This was the first flight of the full-scale aircraft. The flight launched in restricted airspace from Yuma Proving Ground’s (YPG) Site 8 UAV runway. There were no anomalies noted during the 90-minute flight.
According to the operator, at 0704, a simulated landing at 1,250 feet above sea level was performed to test the autoland feature of the autopilot. Autoland is the normal, and only, landing manoeuvre of the aircraft. The manoeuvre was normally executed, tracking the centerline and glide path, and obeying the wave-off command. At the time of the simulated landing, the crew noted that the wind had increased above the intended test limit of 7 knots at flight altitude.
At 0737, the crew commanded a landing to the designated landing site. During the final approach, the aircraft encountered an increasing amount of turbulence and wind speeds of up to 10 knots at the surface and 12 to 18 knots, as measured by the aircraft at flight altitude. The operator’s post-flight telemetry analysis showed that the aircraft experienced significant deviations in pitch, roll, and airspeed, consistent with turbulence during the final approach.
At 0743, while on final approach at 20 feet above the ground, the right outboard wing experienced a structural failure with a downward deflection. Four seconds later, the aircraft impacted the ground at a groundspeed of 25 knots in an approximately wings-level attitude. The aircraft sustained substantial damage as a result of the impact and wing failure. As a result of the aircraft’s design (skid landing gear, low-slung engines and propellers), the operator expected some damage during normal landings.
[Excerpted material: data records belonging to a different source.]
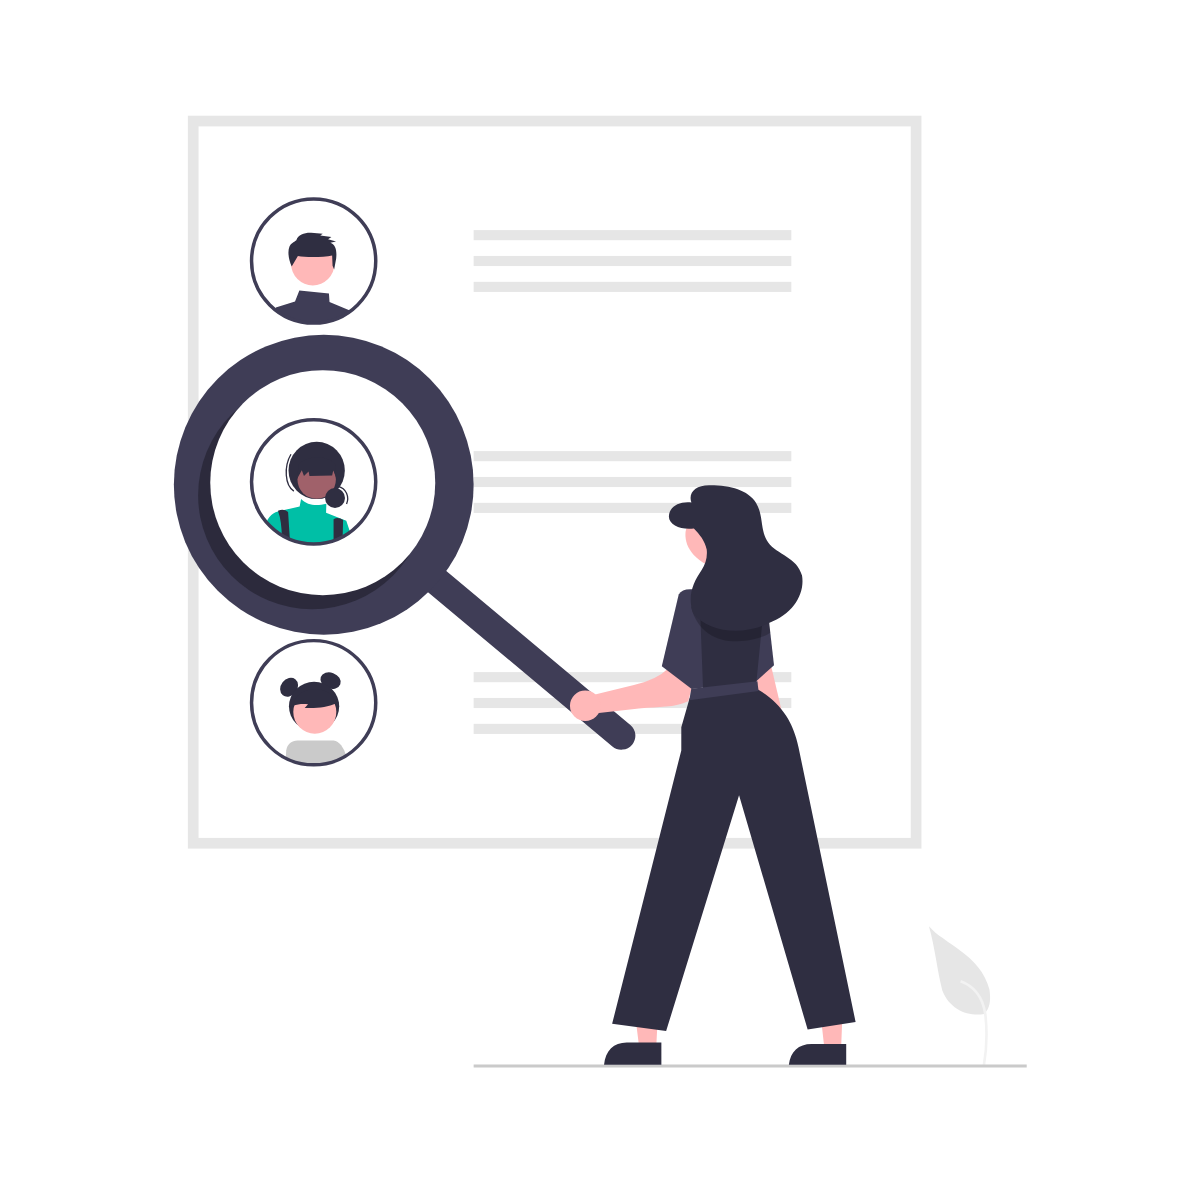
<!DOCTYPE html>
<html lang="en">
<head>
<meta charset="utf-8">
<title>People search illustration</title>
<style>
:root {
  --paper: #ffffff;
  --ink: #2f2e41;
  --slate: #3f3d56;
  --skin: #ffb8b8;
  --skin-brown: #a0616a;
  --accent: #00bfa6;
  --line: #e6e6e6;
  --vein: #f2f2f2;
  --ground: #cacaca;
}
* { margin: 0; padding: 0; box-sizing: border-box; }
html, body { width: 1200px; height: 1183px; overflow: hidden; background: var(--paper); }
.illustration { display: block; width: 1200px; height: 1183px; }
.ink { fill: var(--ink); }
.slate { fill: var(--slate); }
.skin { fill: var(--skin); }
.skin-brown { fill: var(--skin-brown); }
.accent { fill: var(--accent); }
.paper { fill: var(--paper); }
.grey { fill: var(--ground); }
.line { fill: var(--line); }
.board { fill: var(--paper); stroke: var(--line); stroke-width: 7.4; }
.avatar-ring { fill: none; stroke: var(--slate); stroke-width: 2.4; }
.handle { stroke: var(--slate); stroke-width: 19.4; stroke-linecap: round; }
.shade { fill: #000; opacity: .2; }
.lens-shade { fill: #000; opacity: .3; }
.ground { stroke: var(--ground); stroke-width: 2; }
.vein { fill: none; stroke: var(--vein); stroke-width: 1.8; }
.strand { fill: none; stroke: var(--ink); stroke-width: .9; }
</style>
</head>
<body>
<svg class="illustration" viewBox="0 0 831 819" preserveAspectRatio="none" role="img" aria-label="A woman holding a giant magnifying glass over one profile in a list of three people">
  <defs>
    <g id="text-lines" class="line">
      <rect x="328" y="159.3" width="220" height="7"/>
      <rect x="328" y="177.2" width="220" height="7"/>
      <rect x="328" y="195.1" width="220" height="7"/>
    </g>
    <circle id="avatar-frame" cx="217.2" cy="180.7" r="43"/>
    <clipPath id="avatar-clip"><use href="#avatar-frame"/></clipPath>
    <clipPath id="avatar-clip-2"><circle cx="217.2" cy="333.6" r="43"/></clipPath>
    <clipPath id="avatar-clip-3"><circle cx="217.2" cy="486.5" r="43"/></clipPath>
  </defs>

  <g id="profile-board">
    <rect class="board" x="133.8" y="83.8" width="500.6" height="500"/>
    <use href="#text-lines"/>
    <use href="#text-lines" y="153"/>
    <use href="#text-lines" y="306"/>
  </g>

  <g id="profile-man">
    <g clip-path="url(#avatar-clip)">
      <circle class="skin" cx="216.6" cy="182.6" r="15"/>
      <path class="ink" d="M202 184.5 C199.600 179 199.200 174 200.400 170.800 C201.500 168.200 204 167.400 205.200 166.300 C206.500 162.500 211 161 215.500 161.200 L223.500 161.800 L221.800 163.100 L229.500 164.100 L227.200 165.600 L232.700 167.200 L228.800 168 C232.800 169.500 233.300 174 232.800 179 L231.400 186.500 L230.300 184 L230 176.800 C224 178.200 212 178.400 206.300 177.200 Z"/>
      <path class="slate" d="M186 230 L191 212.800 L204.300 208.800 L207.300 201.200 L227.800 203.200 L228.200 209 L246 216.500 L246 230 Z"/>
    </g>
    <use href="#avatar-frame" class="avatar-ring"/>
  </g>

  <g id="profile-girl">
    <g clip-path="url(#avatar-clip-3)">
      <ellipse class="ink" cx="200.200" cy="475.800" rx="5.700" ry="7" transform="rotate(38 200.200 475.800)"/>
      <ellipse class="ink" cx="228.900" cy="471.200" rx="7.200" ry="5.500" transform="rotate(20 228.900 471.200)"/>
      <ellipse class="ink" cx="217.500" cy="489" rx="17.400" ry="17"/>
      <circle class="skin" cx="218" cy="493" r="14.900"/>
      <path class="ink" d="M203.200 488.500 C205 474 229 473 232.600 487 C227 489.500 219 490.600 211 490.100 L213.300 487.600 C210 487 206 487.500 203.200 488.500 Z"/>
      <path class="grey" d="M197.300 535 L198.200 519.500 C199 515 202 512.800 206 512.700 L231 512.700 C235 513 238 517.500 240 524 L242 535 Z"/>
    </g>
    <use href="#avatar-frame" class="avatar-ring" y="305.800"/>
  </g>

  <g id="magnifying-glass">
    <path class="handle" d="M290 392 L430.300 509.300"/>
    <circle class="slate" cx="224.200" cy="335.600" r="103.800"/>
    <circle class="slate" cx="216.200" cy="342.800" r="79"/>
    <circle class="lens-shade" cx="216.200" cy="342.800" r="79"/>
    <circle class="paper" cx="223.500" cy="334.200" r="77.900"/>
  </g>

  <g id="profile-match">
    <g clip-path="url(#avatar-clip-2)">
      <path class="accent" d="M180 385 L184.500 361.500 C187 356 191 354 196 353.300 L207.500 350.600 L208.500 345.500 C213 350 219 350.500 226 348.800 L225.800 355 L239.800 360.500 L248 385 Z"/>
      <path class="ink" d="M192.500 353.600 Q196.500 351.800 199.500 354.500 L201.300 382 H194.800 Q196.200 364 192.500 353.600 Z M231 359.500 Q234 357.500 237.600 360 L237 382 H231 Z"/>
      <ellipse class="ink" cx="219.300" cy="325.700" rx="19.500" ry="19.800"/>
      <path class="strand" d="M201.500 314.500 C196.500 323 197.200 336 203.500 340 M234 336.700 C240 338 242 344 240 349"/>
      <circle class="skin-brown" cx="219.300" cy="332" r="13.300"/>
      <path class="ink" d="M205.500 332 L207 321 C214 315 226 315 232 321 L233 331.500 L230.800 325.500 L230 329.200 L214.300 329.600 L213.700 326.500 L210.500 329.600 L209 325.500 Z"/>
      <circle class="ink" cx="232" cy="344.800" r="6.900"/>
    </g>
    <use href="#avatar-frame" class="avatar-ring" y="152.900"/>
  </g>

  <g id="ground-and-leaf">
    <path class="line" d="M643.300 641.300 C653 653 679 661 685.200 685 C686.300 693 685.500 698 681.500 702 C671 704 657.500 699 652.500 685.500 C649 672 647.500 656 643.300 641.300 Z"/>
    <path class="vein" d="M665.200 679.300 C674 682.500 680.500 690 682.300 702 C684 716 683 728 681.300 738"/>
    <path class="ground" d="M328 738 H711"/>
  </g>

  <g id="searching-woman">
    <g id="feet">
      <path class="skin" d="M440.500 708 L455.200 710 L454.500 724 H442.500 Z M569 709 L583.200 707 L582.500 725 H570.800 Z"/>
      <path class="ink" d="M418.300 737.200 C419.300 727.500 425 721.800 434 721.800 H458 V737.200 Z M546.300 737.200 C547.300 728 553 722.700 562 722.700 H586 V737.200 Z"/>
    </g>
    <g id="arms">
      <path class="skin" d="M534 461 L542.500 497 L525 483 L524 470 Z"/>
      <path class="skin" d="M405 482.500 L439 474.300 Q455 470.500 462.500 463 L480 473 L476.500 485.500 C468 490 455 489.300 444 490.300 L407 494.500 Z"/>
      <circle class="skin" cx="405.300" cy="488.600" r="10.600"/>
    </g>
    <g id="outfit">
      <path class="ink" d="M477.500 483.500 L471.800 503.500 V519.500 L423.900 708.800 L461.300 713.800 L511.800 550.500 L559.300 712.800 L592.500 707.500 L553 517.500 C549.500 500 541 487 525.200 477.500 Z"/>
      <path class="slate" d="M470 411.500 Q472.500 407.300 480 408 L532.500 430 L536 460.600 L523.500 471.800 L479 477 L458.300 461.200 Z"/>
      <path class="ink" d="M485 427 L528 430 L523.700 473 L486.900 477.500 Z"/>
      <path class="slate" d="M478.700 476.900 L524.500 471.600 L525.300 478.300 L477.300 484.800 Z"/>
      <path class="shade" d="M478.500 420 C483 438 497 444.500 511 444 C521 443.500 529 441 533.500 438 L532.300 428 L500 414 Z"/>
    </g>
    <g id="head">
      <path class="skin" d="M476 364 C473 370 474 383 489.500 391 L500 378 L488 360 Z"/>
      <path class="ink" d="M463.200 357.500 C463.400 351 470 346.800 478.800 347.800 C476.300 341 482 335.600 492 336 C506 336 518 339.500 523.500 348 C529 357 526 367 532 375.500 C538 384 552 385.500 555.400 398.500 C557.500 411 549.500 425 532.500 431.300 C514 440.500 490 437.500 480 424.500 C476 413 479.500 404 486 394.500 C488.500 390.500 490 386 489.400 380.500 C488 374 484.500 370 480.500 365.800 C472 367 463.200 363.500 463.200 357.500 Z"/>
    </g>
  </g>
</svg>
</body>
</html>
The operator’s analysis of available data indicates that the structural failure was likely initiated by a wind gust that lofted the aircraft above the glide path about 5 seconds before failure. The autopilot responded to this gust by lowering the nose of the aircraft to reestablish itself on the glide path. The airspeed then increased to 28 KIAS from the normal 24 KIAS. As the aircraft descended back onto the glide path, the autopilot started to deflect the elevons upwards.
The operator determined that the combination of high airspeed, up elevon, and low angle of attack, resulted in increased downward lift (and torsion) on the outer wing panels. This loading exceeded its structural limit and resulted in a downward deformation and failure of the right wing. At the time of the last gust (5 seconds prior to touchdown), the aircraft was near idle power and the inboard propellers were commanded to the windmilling state – the highest drag configuration available to the autopilot.”